Proving you received bad advice from your lawyer may not always help you avoid a conviction. In a case recently decided by the United States Court of Appeals for the Seventh Circuit, a convicted defendant complained that his federal prosecution should be barred because a state prosecutor orally promised that the state would not prosecute him if he cooperated. The defendant’s retained lawyer told him that the state prosecutor’s promise “gave him complete immunity—not just from state prosecution but from the use of his statement in any prosecution against him, state or federal.” That advice was not accurate.
The defendant tried to avoid the prosecution and suppress his statements. He argued that the incriminating statements made during his “cooperation” (the Government contended he lied) were involuntary. But there was no Government misconduct (only the bad advice by the defendant’s attorney). He argued that he reasonably relied on the state prosecutor’s promise. But the state prosecutor’s promise did not extend to federal prosecution. Finally, he argued that he received ineffective assistance of counsel. But because the “cooperation” occurred before the defendant was charged, the defendant did not have any Sixth Amendment rights (so he could not make an ineffective assistance of counsel claim). Having found all of the defendant’s arguments unavailing, the Court of Appeals affirmed the conviction.
Trying to recover from bad advice in a criminal case is often like trying to put toothpaste back in the container.
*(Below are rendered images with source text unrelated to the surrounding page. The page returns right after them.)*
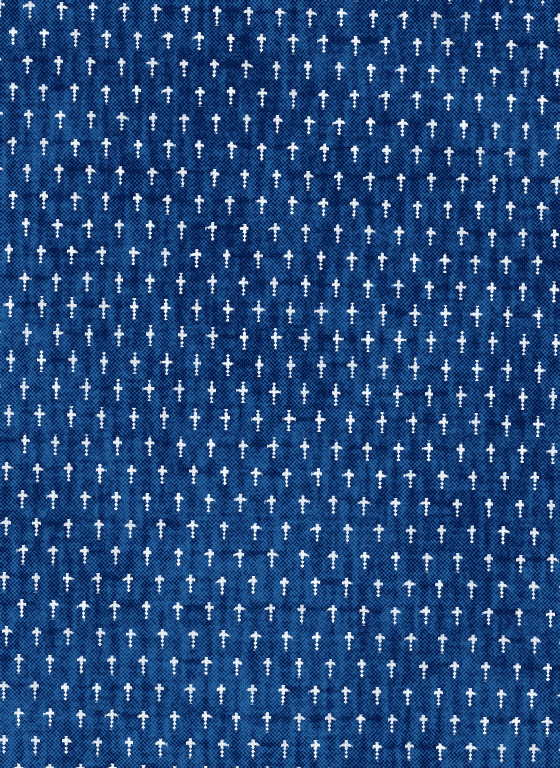
Write a WebGL 2 fragment shader that draws this pattern.

```glsl
#version 300 es
precision highp float;
// Indigo woven cloth with staggered rows of small white dotted T and cross marks.

uniform vec2 u_resolution;
out vec4 fragColor;

const vec3 DARK  = vec3(0.02, 0.10, 0.285);
const vec3 MID   = vec3(0.07, 0.24, 0.47);
const vec3 LIGHT = vec3(0.145, 0.38, 0.61);
const vec3 WHITE = vec3(0.95, 0.97, 0.98);

const vec2  REPEATS = vec2(18.0, 28.2);    // marks across, rows down
const vec2  START = vec2(0.965, 0.165);    // first mark, in cells from top left
const float CELL_ASPECT = 1.147;           // cell width over height
const float SKEW = 0.36;                   // leftward drift of columns, in cells
const vec2  ROW_SAG = vec2(0.52, 0.32);    // row slope at top and bottom, in cells
const vec2  THREADS = vec2(142.0, 190.0);  // weave periods across and down
const float CELL_TOP = 0.42;               // part of a cell above the bar
const float STEM_HALF = 0.062;             // sizes below are in row heights
const float BAR_HALF = 0.058;
const float DOT_PITCH = 0.145;
const float CROSS_ROW = 13.0;              // where marks turn from T to cross
const float CROSS_SPREAD = 4.0;
const float TAU = 6.28318;

float hash(vec2 p) {
  vec3 q = fract(vec3(p.xyx) * 0.1031);
  q += dot(q, q.yzx + 33.33);
  return fract((q.x + q.y) * q.z);
}

float noise(vec2 p) {
  vec2 i = floor(p), f = fract(p);
  f = f * f * (3.0 - 2.0 * f);
  return mix(mix(hash(i), hash(i + vec2(1, 0)), f.x),
             mix(hash(i + vec2(0, 1)), hash(i + vec2(1, 1)), f.x), f.y);
}

float boxDistance(vec2 p, vec2 halfSize) {
  vec2 d = abs(p) - halfSize;
  return length(max(d, 0.0)) + min(max(d.x, d.y), 0.0);
}

// Distance to one mark; p.y points down and the bar lies at the origin.
float markDistance(vec2 p, vec2 id, float crossness) {
  float top = -0.13 - 0.21 * crossness - 0.06 * hash(id + 7.0);
  float bottom = 0.53 - 0.08 * crossness + 0.04 * hash(id + 19.0);

  // Stem: solid at the bar, beaded away from it.
  float bead = 0.5 - 0.5 * cos(TAU * p.y / DOT_PITCH);
  float beaded = smoothstep(0.06, 0.17, abs(p.y));
  float stem = boxDistance(p - vec2(0.0, 0.5 * (top + bottom)),
                           vec2(STEM_HALF, 0.5 * (bottom - top)));
  stem += 0.05 * bead * beaded;

  // Bar: arms of uneven length, drooping at the ends of a T.
  float leftArm = 0.14 + 0.12 * hash(id + 31.0);
  float rightArm = 0.13 + 0.12 * hash(id + 47.0);
  float droop = mix(1.1, 0.1, crossness) * p.x * p.x;
  float bar = boxDistance(p - vec2(0.5 * (rightArm - leftArm), droop),
                          vec2(0.5 * (leftArm + rightArm), BAR_HALF));
  bar += 0.03 * (0.5 - 0.5 * cos(TAU * p.x / 0.13)) * smoothstep(0.05, 0.14, abs(p.x));

  // Thick knot beside the crossing.
  float side = 0.07 * (hash(id + 53.0) - 0.5);
  float knot = boxDistance(p - vec2(side, 0.01), vec2(0.085, 0.06));
  return min(min(stem, bar), knot);
}

void main() {
  vec2 uv = gl_FragCoord.xy / u_resolution;
  float down = 1.0 - uv.y;

  // Skewed, staggered lattice with a slight shift per row.
  float rowPos = down * REPEATS.y - START.y - uv.x * mix(ROW_SAG.x, ROW_SAG.y, down);
  float row = floor(rowPos + CELL_TOP);
  float colPos = uv.x * REPEATS.x + SKEW * down - START.x;
  float shift = 0.5 * mod(row, 2.0) + 0.10 * (hash(vec2(row, 3.0)) - 0.5);
  float col = floor(colPos - shift + 0.5);
  vec2 id = vec2(col, row) + 40.0;
  vec2 local = vec2((colPos - shift - col) * CELL_ASPECT, rowPos - row);
  local += 0.05 * (vec2(hash(id), hash(id + 11.0)) - 0.5);

  // Plain weave with uneven warp and weft threads.
  vec2 thread = uv * THREADS;
  float weave = sin(TAU * thread.x) * sin(TAU * thread.y);
  float warp = noise(thread * vec2(0.9, 0.16)) - 0.5;
  float weft = noise(thread * vec2(0.12, 1.2) + 60.0) - 0.5;
  float grain = noise(thread * 2.0 + 17.0) - 0.5;
  float patches = noise(uv * vec2(9.0, 12.0) + 5.0) - 0.5;
  float clouds = noise(uv * vec2(2.5, 3.5) + 23.0) - 0.5;
  float tone = 0.50 + 0.56 * weave + 0.5 * warp + 0.30 * weft + 0.60 * grain;
  tone += 0.20 * patches + 0.22 * clouds + 0.16 * (down - 0.5);

  // Darker bands along mark columns and broken dark dashes along the bars.
  tone -= 0.13 * cos(2.0 * TAU * colPos);
  float dash = smoothstep(0.45, 0.7, noise(vec2(colPos * 0.9, row * 5.0) + 80.0));
  tone -= 0.40 * dash * exp(-pow(local.y / 0.11, 2.0));
  tone = clamp(tone, 0.0, 1.0);
  vec3 color = mix(DARK, MID, min(2.0 * tone, 1.0));
  color = mix(color, LIGHT, max(2.0 * tone - 1.0, 0.0));

  // White marks, worn a little by the weave.
  float soft = 0.5 * REPEATS.y / u_resolution.y + 0.012;
  float crossness = exp(-pow((row - CROSS_ROW) / CROSS_SPREAD, 2.0));
  float dist = markDistance(local, id, crossness);
  float ink = 1.0 - smoothstep(-soft, soft, dist + 0.04 * grain);
  ink *= 1.0 + 0.08 * weave - 0.12 * hash(id + 71.0);
  fragColor = vec4(mix(color, WHITE, clamp(ink, 0.0, 1.0)), 1.0);
}
```
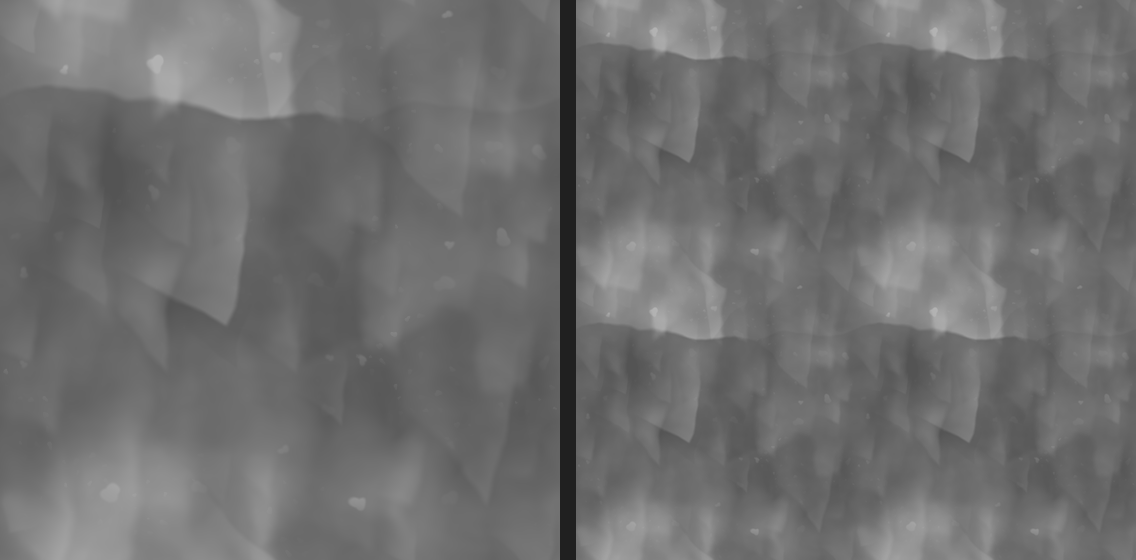
Left, the tile; right, the same tile 2 across and 2 down.
Write a WebGL 2 fragment shader that draws this texture map.

```glsl
#version 300 es
precision highp float;
// Tileable grey height map of a weathered rock face: soft slabs, ledges and pebbles.

#define BASE_TONE 0.393
#define BROAD_TONE 0.11
#define STREAK_TONE 0.05
#define LEDGE_TONE 0.095
#define SLAB_TONE 0.085
#define FACET_TONE 0.13
#define PEBBLE_TONE 0.10
#define WARP 0.022
#define LEDGE_HEIGHT 0.805
#define TAU 6.28319

uniform vec2 u_resolution;
out vec4 outColor;

vec3 hash3(vec2 cell, float seed) {
    vec3 q = fract(vec3(cell.xyx + seed * 7.31) * vec3(0.1031, 0.1030, 0.0973));
    q += dot(q, q.yxz + 33.33);
    return fract((q.xxy + q.yzz) * q.zyx);
}

float cornerSlope(vec2 cell, vec2 offset, vec2 period, float seed) {
    float angle = TAU * hash3(mod(cell, period), seed).x;
    return dot(vec2(cos(angle), sin(angle)), offset);
}

// Gradient noise that wraps after a whole number of cells
float noise(vec2 p, vec2 period, float seed) {
    p *= period;
    vec2 i = floor(p), f = p - i;
    vec2 w = f * f * f * (f * (f * 6.0 - 15.0) + 10.0);
    vec2 e = vec2(1.0, 0.0);
    float low = mix(cornerSlope(i, f, period, seed), cornerSlope(i + e, f - e, period, seed), w.x);
    float high = mix(cornerSlope(i + e.yx, f - e.yx, period, seed), cornerSlope(i + 1.0, f - 1.0, period, seed), w.x);
    return mix(low, high, w.y);
}

float fbm(vec2 p, vec2 period, float seed) {
    float sum = 0.0, gain = 1.0;
    for (int i = 0; i < 4; i++) {
        sum += gain * noise(p, period, seed + float(i));
        period *= 2.0;
        gain *= 0.45;
    }
    return sum;
}

// Slab with a crisp slanted foot and right flank, fading up and to the left
float facet(vec2 d, float tilt, float blur) {
    float foot = dot(d, vec2(sin(tilt), cos(tilt))) + 0.45;
    float flank = 0.35 - d.x + 0.12 * d.y;
    float crisp = smoothstep(0.0, blur, foot) * smoothstep(0.0, blur, flank);
    float fade = (1.0 - smoothstep(0.0, 1.0, d.y)) * smoothstep(-0.9, 0.2, d.x);
    return crisp * fade;
}

float facetLayer(vec2 p, float cells, float seed) {
    vec2 home = floor(p * cells);
    float sum = 0.0;
    for (int y = -1; y <= 1; y++)
    for (int x = -1; x <= 1; x++) {
        vec2 cell = home + vec2(x, y);
        vec3 place = hash3(mod(cell, cells), seed);
        vec3 form = hash3(mod(cell, cells), seed + 5.0);
        vec2 d = p * cells - cell - mix(vec2(0.2), vec2(0.8), place.xy);
        d /= mix(0.55, 1.0, form.x);
        d.x *= form.y < 0.25 ? -1.0 : 1.0;
        float strength = mix(-0.25, 1.0, place.z);
        sum += strength * facet(d, mix(0.25, 0.85, form.z), mix(0.05, 0.35, fract(form.y * 7.0)));
    }
    return sum;
}

// Broad shelf with a brighter block; it fades upwards through the wrap
float ledge(vec2 p) {
    float x = fract(p.x);
    float line = LEDGE_HEIGHT + 0.018 * cos(TAU * (x - 0.05)) + 0.05 * noise(p, vec2(5.0), 21.0);
    float t = fract(p.y - line);
    float shelf = mix(0.25, 1.0, smoothstep(0.0, 0.12, x) * (1.0 - smoothstep(0.5, 0.66, x)));
    float slant = x + 1.2 * max(t - 0.2, 0.0);
    float block = smoothstep(0.26, 0.36, slant) * (1.0 - smoothstep(0.515, 0.535, slant));
    float tone = LEDGE_TONE * shelf * (1.0 - smoothstep(0.0, 0.5, t));
    tone += SLAB_TONE * block * (1.0 - smoothstep(0.08, 0.42, t));
    return tone * smoothstep(0.0, 0.014, t);
}

// Sparse angular stones, one per chosen cell
float pebbles(vec2 p, float cells, float share, float seed) {
    vec2 cell = mod(floor(p * cells), cells);
    vec3 place = hash3(cell, seed);
    vec3 form = hash3(cell, seed + 3.0);
    vec2 d = fract(p * cells) - mix(vec2(0.36), vec2(0.64), place.xy);
    float angle = atan(d.y, d.x) + TAU * form.x;
    float radius = mix(0.1, 0.24, form.y) * (1.0 + 0.2 * cos(2.0 * angle) + 0.13 * cos(3.0 * angle));
    float body = 1.0 - smoothstep(radius - 0.07, radius + 0.02, length(d));
    float light = mix(0.15, 1.0, form.z * form.z * form.z) * (0.85 + 1.5 * d.y);
    return body * light * step(place.z, share);
}

void main() {
    vec2 uv = gl_FragCoord.xy / u_resolution;
    vec2 p = uv + WARP * vec2(fbm(uv, vec2(6.0), 1.0), fbm(uv, vec2(6.0), 9.0));

    // Soft relief
    float tone = BASE_TONE + 0.03 * cos(TAU * (uv.y - 0.98));
    tone += BROAD_TONE * fbm(p, vec2(3.0), 31.0) + STREAK_TONE * noise(p, vec2(11.0, 3.0), 41.0);

    // Ledge, central slab and scattered facets
    tone += ledge(p);
    vec2 slab = fract(p - vec2(0.36, 0.54) + 0.5) - 0.5;
    tone += 0.12 * facet(slab / 0.2, 0.5, 0.06);
    tone += FACET_TONE * (facetLayer(p, 3.0, 51.0) + 0.65 * facetLayer(p, 5.0, 61.0) + 0.4 * facetLayer(p, 9.0, 71.0));

    // Stones and clustered grit
    float grit = smoothstep(-0.05, 0.35, noise(uv, vec2(5.0), 81.0));
    tone += PEBBLE_TONE * (pebbles(p, 13.0, 0.22, 91.0) + 0.45 * grit * pebbles(p, 40.0, 0.4, 95.0));
    tone += 0.008 * noise(p, vec2(36.0), 99.0);

    outColor = vec4(vec3(clamp(tone, 0.33, 0.70)), 1.0);
}
```
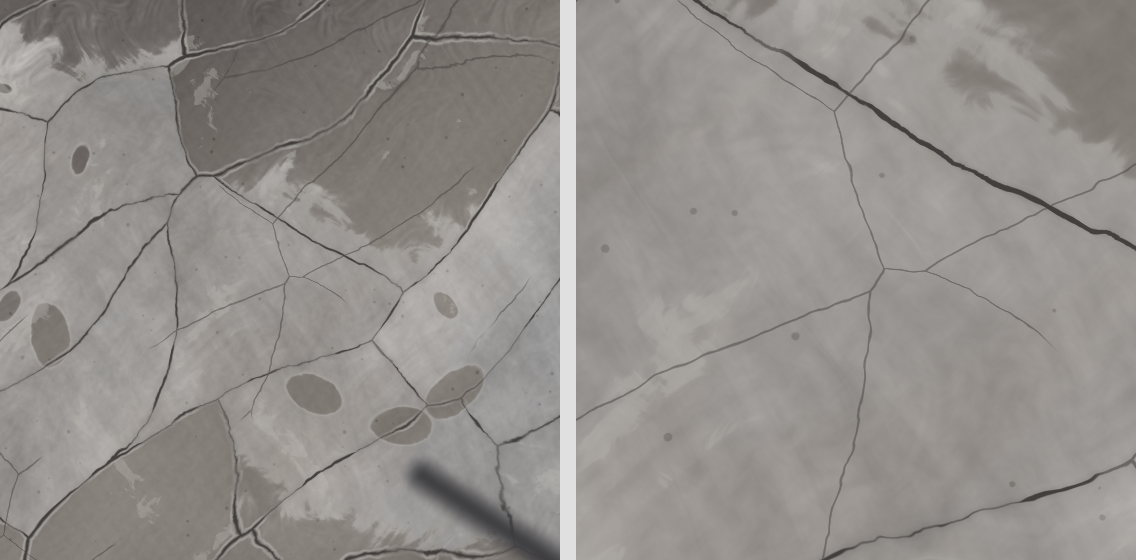
Left: the whole. Right: its middle third, enlarged.
This texture is drawn by a WebGL 2 fragment shader. Its source:

```glsl
#version 300 es
precision highp float;
// Dried, cracked clay: pale crust over smooth brown plates, with a soft bar of shadow.

#define CELLS_ALONG 2.3
#define CELLS_ACROSS 4.7
#define TILT 0.68
#define WARP 0.056
#define CRACK_WIDTH 0.0010
#define RIM_WIDTH 0.0048
#define CRUST_HALF_WIDTH 0.315
#define PALE vec3(0.616, 0.604, 0.594)
#define BROWN vec3(0.506, 0.484, 0.462)
#define UMBER vec3(0.385, 0.366, 0.355)
#define CRACK vec3(0.235, 0.222, 0.215)
#define POND_COUNT 8

uniform vec2 u_resolution;
out vec4 fragColor;

struct Plate { float edge; vec2 seed; float tone; };

vec2 hash2(vec2 c) {
  vec3 v = fract(c.xyx * vec3(0.1031, 0.1030, 0.0973));
  v += dot(v, v.yzx + 33.33);
  return fract((v.xx + v.yz) * v.zy);
}

// Layered sines, each octave turned and bent by itself; roughly -1 to 1.
float sineNoise(vec2 p) {
  float sum = 0.0, amp = 0.5;
  for (int i = 0; i < 5; i++) {
    p += 0.7 * sin(p.yx * 1.1 + float(i) * 1.7);
    sum += amp * sin(p.x) * cos(p.y * 0.8 + 0.6) * 1.4;
    p = mat2(1.5, 1.15, -1.15, 1.5) * p + 2.3;
    amp *= 0.58;
  }
  return sum;
}

mat2 stretchAlong(float angle, float along, float across) {
  float c = cos(angle), s = sin(angle);
  return mat2(c * along, -s * across, s * along, c * across);
}

vec2 seedOf(vec2 cell) { return cell + 0.08 + 0.84 * hash2(cell + 17.0); }

// Stretched cellular pattern; edge is the distance to the border in canvas units.
Plate findPlate(vec2 p, mat2 stretch) {
  vec2 q = stretch * p, base = floor(q), nearest = base;
  float best = 9.0, edge = 9.0;
  for (int k = 0; k < 9; k++) {
    vec2 s = seedOf(base + vec2(k % 3 - 1, k / 3 - 1));
    float d = distance(q, s);
    if (d < best) { best = d; nearest = s; }
  }
  for (int k = 0; k < 25; k++) {
    vec2 s = seedOf(base + vec2(k % 5 - 2, k / 5 - 2));
    if (distance(s, nearest) < 0.001) continue;
    vec2 n = normalize(s - nearest);
    edge = min(edge, dot(0.5 * (s + nearest) - q, n) / length(n * stretch));
  }
  return Plate(edge, inverse(stretch) * nearest, hash2(floor(nearest) + 5.0).x);
}

float segmentDistance(vec2 p, vec2 a, vec2 b) {
  vec2 d = b - a;
  return length(p - a - d * clamp(dot(p - a, d) / dot(d, d), 0.0, 1.0));
}

void main() {
  vec2 p = gl_FragCoord.xy / u_resolution.y;
  float px = 1.0 / u_resolution.y;
  float broad = sineNoise(p * 6.0 + 3.0);
  float patchy = sineNoise(p * 17.0 + 8.0);
  float fine = sineNoise(p * 75.0);

  // Bent plates and fainter hairline splits
  vec2 bend = WARP * vec2(sin(p.y * 8.0 + 2.0 * sin(p.x * 4.0)), sin(p.x * 7.0 + 1.0 + p.y * 3.0));
  vec2 wiggle = vec2(0.007 * patchy, 0.007 * sineNoise(p.yx * 15.0 + 1.0)) + 0.0016 * fine;
  vec2 bent = p + bend + wiggle;
  Plate plate = findPlate(bent, stretchAlong(TILT, CELLS_ALONG, CELLS_ACROSS));
  Plate split = findPlate(bent + bend.yx + 3.7, stretchAlong(TILT + 0.2, 2.2, 4.4));

  // Pale crust lies in a falling band, mostly ending at plate borders
  vec2 zone = mix(plate.seed, p, 0.3);
  float reach = CRUST_HALF_WIDTH - abs(zone.y - 0.575 + 0.24 * zone.x);
  reach += 0.10 * (plate.tone - 0.5) + 0.025 * patchy + 0.006 * fine;
  float crust = smoothstep(-0.005, 0.005, reach);
  float fringe = exp(-abs(reach) / 0.006) * 0.45;

  // Smooth ponds of bare clay
  for (int i = 0; i < POND_COUNT; i++) {
    vec2 r = hash2(vec2(i, 41)), size = hash2(vec2(i, 73));
    vec2 centre = vec2(r.x, 0.60 - 0.24 * r.x + (r.y - 0.5) * 0.5);
    vec2 d = stretchAlong(size.y * 3.0, 1.0, 1.7) * (p - centre);
    float pond = length(d) - mix(0.018, 0.065, size.x * size.x) + 0.009 * patchy;
    fringe = max(fringe, crust * 0.4 * exp(-abs(pond - 0.004) / 0.003));
    crust *= smoothstep(-0.002, 0.003, pond);
  }

  // Base colours with mottling and brushed streaks
  float dusk = smoothstep(0.25, 0.85, p.y - 0.65 * p.x + 0.10 * broad);
  vec3 clay = mix(BROWN, UMBER, dusk) + 0.05 * (plate.tone - 0.5) + 0.035 * broad;
  float streaks = sineNoise(stretchAlong(1.9 + 0.25 * broad, 9.0, 75.0) * p);
  vec3 powder = PALE + 0.045 * broad + 0.032 * patchy + 0.018 * streaks + 0.016 * fine;
  powder += vec3(0.010, 0.0, -0.012) * sineNoise(p * 4.0 + 6.0);
  powder += 0.05 * (plate.tone - 0.5);
  vec3 color = mix(clay, powder, crust);

  // Wrinkles lit from the side, strongest in the upper left
  float relief = patchy - sineNoise((p + vec2(-0.005, 0.004)) * 17.0 + 8.0);
  float wrinkled = smoothstep(0.25, 0.8, p.y - 0.5 * p.x) * smoothstep(0.0, 0.6, broad + 0.3);
  color += clamp(relief, -0.7, 0.7) * mix(0.022, 0.19, wrinkled);
  float flakes = smoothstep(0.74, 0.95, patchy + 0.4 * fine);
  color = mix(color, vec3(0.70, 0.69, 0.67), flakes * 0.4);

  // Small pits and grain
  vec2 pitCell = floor(p * 38.0), pitHash = hash2(pitCell);
  float pit = length(fract(p * 38.0) - 0.25 - 0.5 * pitHash) / 38.0 + 0.0012 * fine;
  float pitSize = 0.0008 + 0.0022 * pitHash.y;
  color -= 0.09 * step(0.9, hash2(pitCell + 9.0).x) * (1.0 - smoothstep(pitSize - px, pitSize + px, pit));
  color += 0.012 * sineNoise(p * 190.0);

  // Broken light rims, soft shade and cracks that thin out along their run
  float worn = 0.5 + 0.5 * sin(broad * 6.0 + p.x * 9.0 + 2.0 * patchy);
  float rim = exp(-pow((plate.edge - RIM_WIDTH * (0.8 + 0.5 * worn)) / (0.5 * RIM_WIDTH), 2.0));
  rim *= mix(0.75, 0.16, crust) * (0.25 + 0.75 * worn);
  color = mix(color, vec3(0.70, 0.69, 0.67), max(rim, fringe));
  color *= 1.0 - 0.10 * exp(-plate.edge / 0.006);
  float width = CRACK_WIDTH * (0.4 + 1.3 * worn * worn + 1.6 * max(patchy, 0.0));
  float crack = 1.0 - smoothstep(width - px, width + 1.2 * px, plate.edge);
  crack *= 0.55 + 0.45 * smoothstep(0.1, 0.6, worn);
  float hair = 1.0 - smoothstep(0.0002, 0.0004 + 1.3 * px, split.edge);
  hair *= smoothstep(0.0, 0.3, sineNoise(p * 5.0 + 11.0)) * 0.45;
  color = mix(color, CRACK, max(crack * 0.92, hair));

  // Soft bar of shadow
  float bar = segmentDistance(p, vec2(0.755, 0.15), vec2(1.02, -0.025));
  color = mix(color, vec3(0.225, 0.222, 0.235), 0.92 * (1.0 - smoothstep(0.0, 0.046, bar)));

  fragColor = vec4(clamp(color, 0.0, 1.0), 1.0);
}
```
If you find yourself involved in any way in a criminal prosecution, it is best to seek advice from a competent criminal attorney who will ensure that every reasonable step is taken to ensure the best possible outcome for you.
The case cited to and quoted from above is United States v. Stadfeld, 689 F.3d 705 (7th Cir. 2012) (italics in original).